Now, engineers have designed solar panels that mimic the sunflower's sun-chasing talent, through clever use of nanotechnology.

By moulding temperature-sensitive materials into thin, supportive structures, scientists have come up with tiny 'stems' that bend towards a bright light source, providing a moving platform that could dramatically improve the efficiency of a range of solar technologies.

Researchers from the University of California Los Angeles and Arizona State University refer to their system as a sunflower-like biomimetic omnidirectional tracker. Or 'SunBOT', if you like your acronyms.

In biological terms, any general movement in response to specific changes in the environment is described as a nastic behaviour. Flowers that open at dawn and close at dusk are a good example of this.

Chemists have had little trouble making synthetic nastic materials and structures that open and close, or bend and twist in response to changes in light intensity or fluctuating temperatures.

But nature has another, slightly more complicated behaviour that directs the movements of organisms towards good things and away from threats. 

These tropic behaviours are what we see when sunflowers tilt their flowers to face the Sun, warming their reproductive bits in order to attract pollinators.

Sun-chasing actions, or heliotropism, would be mighty handy for things like photovoltaics, which are most efficient when bathed in a dense glow of radiation hitting their surface straight-on, rather than from a more shallow angle.

In practical terms, compared to rays from an overhead illumination source, light coming in at an angle of around 75 degrees carries as much as 75 percent less energy. 

To solve this problem of oblique-incidence energy-density loss, the research team looked to gels and polymers that respond predictably to light or heat.

A handful of different materials were selected as candidates worth closer investigation, including a hydrogel containing gold nanoparticles, a tangle of light-sensitive polymers, and a type of liquid crystalline elastomer embedded with a light-absorbing dye.

Each arrangement was shaped into a millimetre-wide thread several centimetres in length. When targeted by a laser, the tiny artificial stalks responded rapidly to the light's warmth, shrinking on one side and expanding on the other to cause the thread to kink and lean towards the laser.

To put their synthetic sunflowers to the test, the researchers assembled an array of SunBOTs and submerged them in water, letting them sit right at the water-air boundary.

To detect the harvesting capabilities of their invention, the team then determined how much light was converted to heat by measuring the water vapour their setup generated.

Changes in the amount of vapour indicated that the SunBOTs were up to four times better at harvesting energy at steep angles than a boring old flat, static surface.

By demonstrating that a variety of materials could serve as a synthetic tropic material, the researchers argue their devices could potentially be a solution for just about any system that experiences a loss of efficiency due to a moving energy source.
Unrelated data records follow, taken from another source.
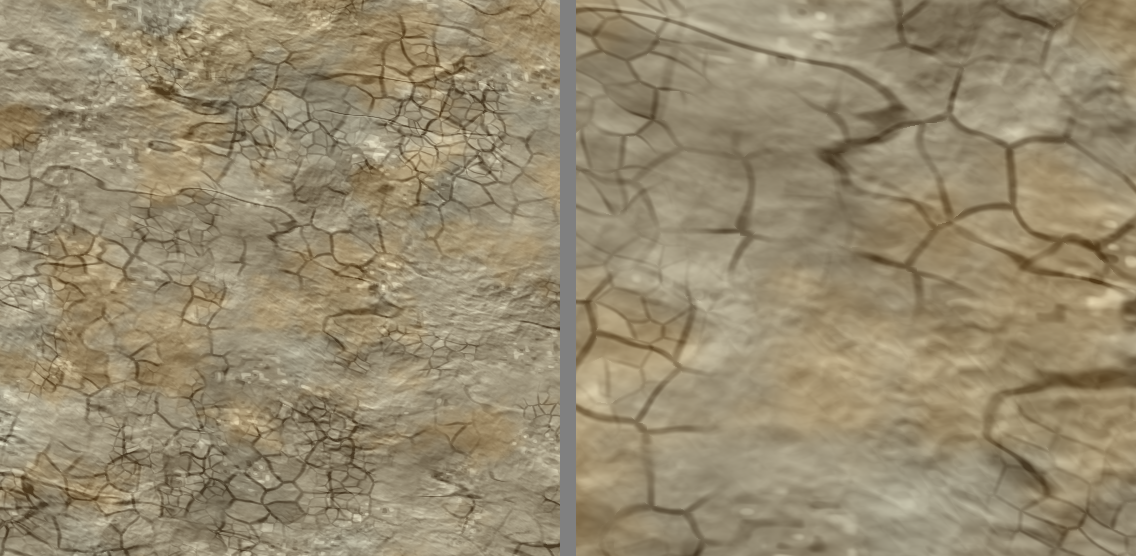
Left: the whole. Right: its middle third, enlarged.
This texture is drawn by a Shadertoy shader. Its source:

```glsl
float hash(vec2 p) {
    vec3 q = fract(p.xyx * 0.1031);
    q += dot(q, q.yzx + 33.33);
    return fract((q.x + q.y) * q.z);
}

float noise(vec2 p) {
    vec2 i = floor(p), f = fract(p);
    f = f * f * (3.0 - 2.0 * f);
    return mix(mix(hash(i), hash(i + vec2(1, 0)), f.x),
               mix(hash(i + vec2(0, 1)), hash(i + vec2(1, 1)), f.x), f.y);
}

float fbm(vec2 p) {
    float sum = 0.0, amp = 0.5;
    for (int i = 0; i < 4; i++) {
        sum += amp * noise(p);
        p = mat2(1.6, 1.2, -1.2, 1.6) * p + 7.3;
        amp *= 0.5;
    }
    return sum / 0.9375;
}

// Crumbly rock height: half smooth, half creased noise, flattened into beds
float relief(vec2 p) {
    float sum = 0.0, amp = 0.5;
    p *= vec2(9.0, 15.0);
    for (int i = 0; i < 5; i++) {
        float n = noise(p);
        sum += amp * mix(n, 1.0 - abs(2.0 * n - 1.0), 0.55);
        p = mat2(1.6, 1.2, -1.2, 1.6) * p + 11.7;
        amp *= 0.56;
    }
    return sum;
}

// Fractured blocks: x = distance to the nearest joint, y = random block value
vec2 blocks(vec2 p) {
    vec2 cell = floor(p), nearest = vec2(9), second = vec2(9);
    float id = 0.0;
    for (int y = -1; y <= 1; y++)
    for (int x = -1; x <= 1; x++) {
        vec2 c = cell + vec2(x, y);
        vec2 r = c + 0.1 + 0.8 * vec2(hash(c), hash(c + 57.0)) - p;
        if (dot(r, r) < dot(nearest, nearest)) {
            second = nearest;
            nearest = r;
            id = hash(c + 113.0);
        } else if (dot(r, r) < dot(second, second)) {
            second = r;
        }
    }
    return vec2(dot(0.5 * (nearest + second), normalize(second - nearest)), id);
}

void mainImage(out vec4 fragColor, in vec2 fragCoord) {
    vec2 uv = fragCoord / iResolution.y + 3.0;
    float px = 1.0 / iResolution.y;

    // Bend the beds and make the joints jagged
    vec2 p = uv + 0.035 * (vec2(noise(uv * 6.0), noise(uv * 6.0 + 40.0)) - 0.5);
    vec2 jag = p + 0.012 * (vec2(noise(p * 38.0), noise(p * 38.0 + 19.0)) - 0.5);
    p.y += 0.12 * p.x;

    // Patches of broken, rough and smooth rock
    float broken = smoothstep(0.42, 0.62, fbm(uv * vec2(4.0, 5.0) + 21.0));
    float shatter = smoothstep(0.5, 0.64, fbm(uv * vec2(6.0, 8.0) + 63.0));
    float rough = 0.55 + 0.9 * smoothstep(0.3, 0.7, fbm(uv * vec2(5.0, 9.0) + 5.0));

    // Light from the upper left across the relief
    vec2 toLight = 0.0021 * normalize(vec2(-0.5, 1.0));
    float slope = relief(p - toLight) - relief(p + toLight);
    float tone = 0.49 + 3.6 * rough * slope;
    tone += 0.75 * (fbm(p * vec2(5.0, 11.0) + 31.0) - 0.5);
    tone += 0.38 * (fbm(p * vec2(45.0, 85.0)) - 0.5);

    // Large blocks with tilted faces, and small shattered ones
    mat2 lean = mat2(0.96, 0.28, -0.28, 0.96);
    vec2 large = blocks(lean * jag * vec2(17.0, 23.0));
    vec2 small = blocks(lean * jag * vec2(40.0, 58.0) + 9.0);
    float openness = smoothstep(0.3, 0.65, noise(uv * 23.0 + 71.0));
    float soft = 20.0 * px;
    float joint = 1.0 - smoothstep(0.01, 0.06 + soft, large.x);
    float fissure = 1.0 - smoothstep(0.0, 0.09 + 2.0 * soft, small.x);
    tone += 0.24 * (large.y - 0.5) * broken * smoothstep(0.0, 0.1, large.x);
    tone += 0.32 * (small.y - 0.5) * max(shatter, 0.4 * broken) * smoothstep(0.0, 0.15, small.x);
    tone -= 0.55 * joint * broken * (0.25 + 0.75 * openness);
    tone -= 0.42 * fissure * shatter * (0.3 + 0.7 * openness);

    // Long ledges, dark below and lit along the lip
    float bed = fbm(p * vec2(3.5, 12.0) + 87.0) - 0.5;
    float ledge = smoothstep(0.54, 0.7, noise(uv * vec2(6.0, 10.0) + 15.0));
    tone -= 0.5 * ledge * (1.0 - smoothstep(0.004, 0.022, abs(bed)));
    tone += 0.2 * ledge * (1.0 - smoothstep(0.0, 0.025, abs(bed - 0.035)));

    // Pale glints on crisp edges, dark pits between them
    float grit = noise(p * vec2(95.0, 150.0) + 3.0);
    float glintPatch = smoothstep(0.48, 0.68, fbm(uv * vec2(9.0, 14.0) + 47.0));
    tone += 0.42 * glintPatch * smoothstep(0.62, 0.9, grit);
    tone -= 0.3 * glintPatch * smoothstep(0.35, 0.1, grit);

    // Olive grey stone with ochre stains
    tone = clamp(tone, -0.4, 1.35);
    vec3 color = mix(vec3(0.43, 0.38, 0.29), vec3(0.79, 0.76, 0.66), tone);
    float stain = smoothstep(0.5, 0.72, fbm(uv * vec2(7.0, 9.0) + 99.0));
    float weathered = smoothstep(0.5, 0.7, fbm(uv * 5.0 + 131.0));
    color += stain * vec3(0.035, 0.0, -0.045);
    color += weathered * vec3(-0.015, 0.0, 0.012);
    fragColor = vec4(color, 1.0);
}
```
For example, lawns of these miniature sun-worshippers could theoretically be used to tilt just about any solar process towards the light, from itty-bitty solar cells to evaporation devices that can purify water.

According to the SunBOTs' designers, the sky (if not beyond!) seems to be the limit for this kind of technology.

"This work may be useful for enhanced solar harvesters, adaptive signal receivers, smart windows, self-contained robotics, solar sails for spaceships, guided surgery, self-regulating optical devices, and intelligent energy generation (for example, solar cells and biofuels), as well as energetic emission detection and tracking with telescopes, radars and hydrophones," they write in their report.

Even if just a handful of those predictions eventuates into real-world use, the future of synthetic tropic materials is certainly looking brighter.

This research was published in Nature Nanotechnology.